(WISH) – There are now 286 cases of possible and confirmed acute myelitis in the United States this year, according to the US Center for Disease Control and Prevention.
News 8 reported on AFM in October.
It includes 116 confirmed cases of the rare polio-like disease, also known as AFM, leading to sudden onset of paralysis. There are 10 more confirmed cases than the agency reported a week ago. An additional 170 possible cases of AFM are investigated.
More than 90% of the 440 patients with AFM since 2014 have been children younger than 4 years. Most children with confirmed cases experienced a viral disease with symptoms including fever and cough about three to ten days before paralysis, CDC said this month.
Patients with confirmed AFM are in 31 states, as CDC has now identified for the first time. There are 15 cases in Colorado, the state with the highest number, followed by Texas with 14 confirmed cases. Nineteen states have no confirmed cases and 12 states report only one confirmed case, according to the CDC.
It is not clear if there is more risk for AFM in states that have a larger number of cases or if these states are only better identifiable and reporting patients.

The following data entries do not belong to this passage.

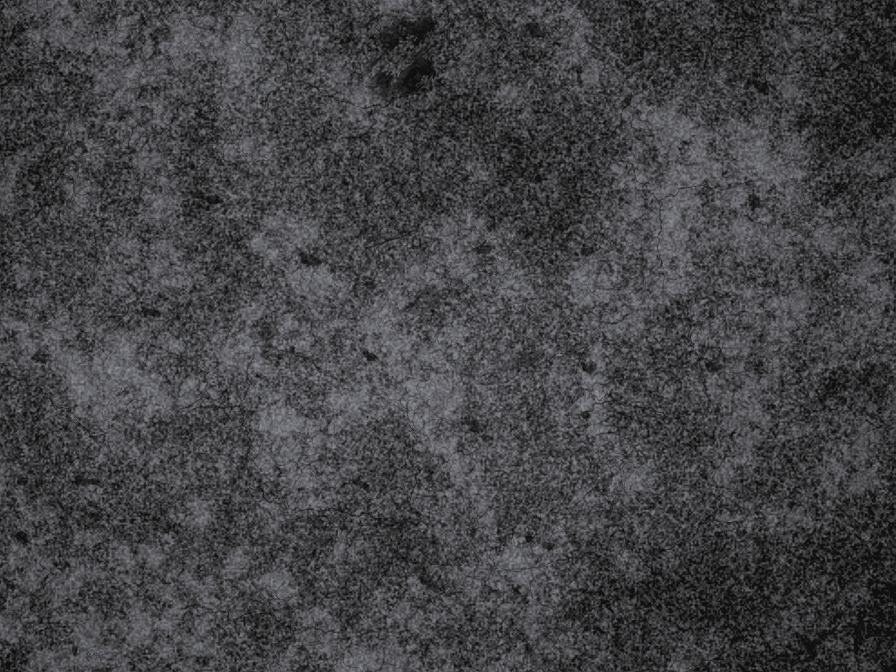
This texture is drawn by a WebGL 2 fragment shader. Its source:

```glsl
#version 300 es
precision highp float;
// Dark weathered concrete: broad stains and a vignette set the tone, fine noise
// gives the grit, and small pale patches, cellular cracks, slanted pits and one
// torn scar are layered over it. Lengths are in canvas heights.

uniform vec2 u_resolution;
out vec4 fragColor;

const vec3 DARK_TINT = vec3(1.0, 1.0, 1.01);
const vec3 LIGHT_TINT = vec3(0.985, 0.99, 1.04);
const float BASE_TONE = 0.264;
const float STAIN_AMOUNT = 0.20;
const float MOTTLE_AMOUNT = 0.18;
const float RAGGED_AMOUNT = 0.15;
const float GRAIN_AMOUNT = 0.36;
const float PATCH_LIFT = 0.05;
const float PATCH_GRAIN = 0.62;
const float VIGNETTE = 0.17;
const vec2 LIGHT_CENTRE = vec2(0.62, 0.5);
const float CRACK_WIDTH = 0.0011;
const float PIT_CELLS = 12.0;
const float PIT_CHANCE = 0.35;
const vec2 SCAR_CENTRE = vec2(0.595, 0.905);
const float SCAR_RADIUS = 0.09;
const mat2 OCTAVE_TURN = mat2(1.6, 1.2, -1.2, 1.6);

// Integer hash giving two values in 0..1 per lattice cell
vec2 hash2(vec2 cell) {
  uvec2 v = uvec2(ivec2(cell)) * 1664525u + 1013904223u;
  v.x += v.y * 1664525u;
  v.y += v.x * 1664525u;
  v ^= v >> 16u;
  v.x += v.y * 1664525u;
  v.y += v.x * 1664525u;
  v ^= v >> 16u;
  return vec2(v & 65535u) / 65535.0;
}

float noise(vec2 p) {
  vec2 i = floor(p), f = fract(p);
  f = f * f * (3.0 - 2.0 * f);
  float low = mix(hash2(i).x, hash2(i + vec2(1, 0)).x, f.x);
  float high = mix(hash2(i + vec2(0, 1)).x, hash2(i + vec2(1, 1)).x, f.x);
  return mix(low, high, f.y);
}

// Fractal noise centred on zero
float fbm(vec2 p) {
  float sum = 0.0, gain = 0.5;
  for (int i = 0; i < 5; i++) {
    sum += gain * (noise(p) - 0.5);
    p = OCTAVE_TURN * p + 17.3;
    gain *= 0.55;
  }
  return sum;
}

// Approximate distance to the borders of scattered cells
float cellBorder(vec2 p) {
  vec2 base = floor(p);
  float nearest = 9.0, second = 9.0;
  for (int y = -1; y <= 1; y++) {
    for (int x = -1; x <= 1; x++) {
      vec2 cell = base + vec2(x, y);
      float d = length(cell + hash2(cell) - p);
      second = min(second, max(nearest, d));
      nearest = min(nearest, d);
    }
  }
  return 0.5 * (second - nearest);
}

float crack(vec2 p, float cells, float width, float pixel) {
  float d = cellBorder(p * cells) / cells;
  return 1.0 - smoothstep(width - pixel, width + pixel, d);
}

// Sparse ragged hollows, stretched along a falling diagonal
float pits(vec2 p, float ragged) {
  vec2 cell = floor(p * PIT_CELLS);
  vec2 pick = hash2(cell + 91.0), place = hash2(cell + 37.0);
  vec2 q = fract(p * PIT_CELLS) - mix(vec2(0.3), vec2(0.7), place);
  float angle = -0.8 + 1.6 * (place.x - 0.5);
  vec2 along = vec2(cos(angle), sin(angle));
  q = vec2(dot(q, along), dot(q, vec2(-along.y, along.x)) * mix(1.2, 3.2, pick.y));
  float radius = mix(0.03, 0.19, pick.y * pick.y);
  return step(pick.x, PIT_CHANCE) * (1.0 - smoothstep(-0.05, 0.06, length(q) - radius + 0.7 * ragged));
}

void main() {
  float pixel = 1.0 / u_resolution.y;
  vec2 p = gl_FragCoord.xy * pixel;

  // Stains, mottling and grit
  float stain = fbm(p * 3.1 + 5.7);
  float mottle = fbm(p * 17.0 + 41.0);
  float ragged = fbm(p * 60.0 + 11.0);
  float grain = 0.6 * (noise(OCTAVE_TURN * p * 122.0) - 0.5) + 0.75 * (noise(p * 371.0 + 63.0) - 0.5);
  vec2 fromLight = p - LIGHT_CENTRE;
  float tone = BASE_TONE + STAIN_AMOUNT * stain + MOTTLE_AMOUNT * mottle + RAGGED_AMOUNT * ragged;
  tone -= VIGNETTE * (dot(fromLight, fromLight) - 0.23);

  // Small pale patches where the surface is smoother
  float patchMask = smoothstep(0.06, 0.2, 0.4 * stain + 0.75 * mottle + 0.5 * ragged);
  tone += PATCH_LIFT * patchMask + GRAIN_AMOUNT * grain * mix(1.0, PATCH_GRAIN, patchMask);

  // Broken cracks at three scales
  vec2 bent = p + 0.06 * vec2(mottle, fbm(p * 13.0 + 77.0)) + 0.02 * ragged;
  float longGate = smoothstep(0.0, 0.1, fbm(p * 5.0 + 29.0));
  float fineGate = smoothstep(-0.06, 0.1, fbm(p * 9.0 + 53.0));
  float hairGate = smoothstep(-0.02, 0.1, fbm(p * 19.0 + 31.0));
  tone *= 1.0 - 0.55 * longGate * crack(bent, 5.0, CRACK_WIDTH, pixel);
  tone *= 1.0 - 0.45 * fineGate * crack(bent + 3.0, 19.0, 0.7 * CRACK_WIDTH, pixel);
  tone *= 1.0 - 0.4 * hairGate * crack(bent + 7.0, 42.0, 0.6 * CRACK_WIDTH, pixel);
  tone *= 1.0 - 0.5 * pits(p, ragged);

  // Torn scar with dark creases and a lit rim
  vec2 q = p - SCAR_CENTRE;
  vec2 slanted = vec2(q.x - 0.45 * q.y, q.y + 0.3 * q.x);
  float reach = 1.0 - smoothstep(0.4, 1.1, length(slanted * vec2(1.2, 0.9)) / SCAR_RADIUS + 1.6 * mottle);
  vec2 creaseSpace = slanted * vec2(42.0, 20.0) + 2.5 * mottle;
  float depth = fbm(creaseSpace + 8.0);
  float rim = depth - fbm(creaseSpace + vec2(7.85, 8.2));
  tone *= 1.0 - 0.68 * reach * smoothstep(0.0, 0.09, depth);
  tone += 0.25 * reach * rim;

  tone = clamp(tone, 0.06, 0.56);
  fragColor = vec4(tone * mix(DARK_TINT, LIGHT_TINT, smoothstep(0.1, 0.4, tone)), 1.0);
}
```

Although CDC has encouraged doctors to report cases, there is no need to do so.
Most AFM patients became ill between August and October, and according to CDC, the number of diseases has reached each other since 2014.
Even with the increase in case, according to the CDC, "less than one in two in a million children in the United States will receive AFM each year."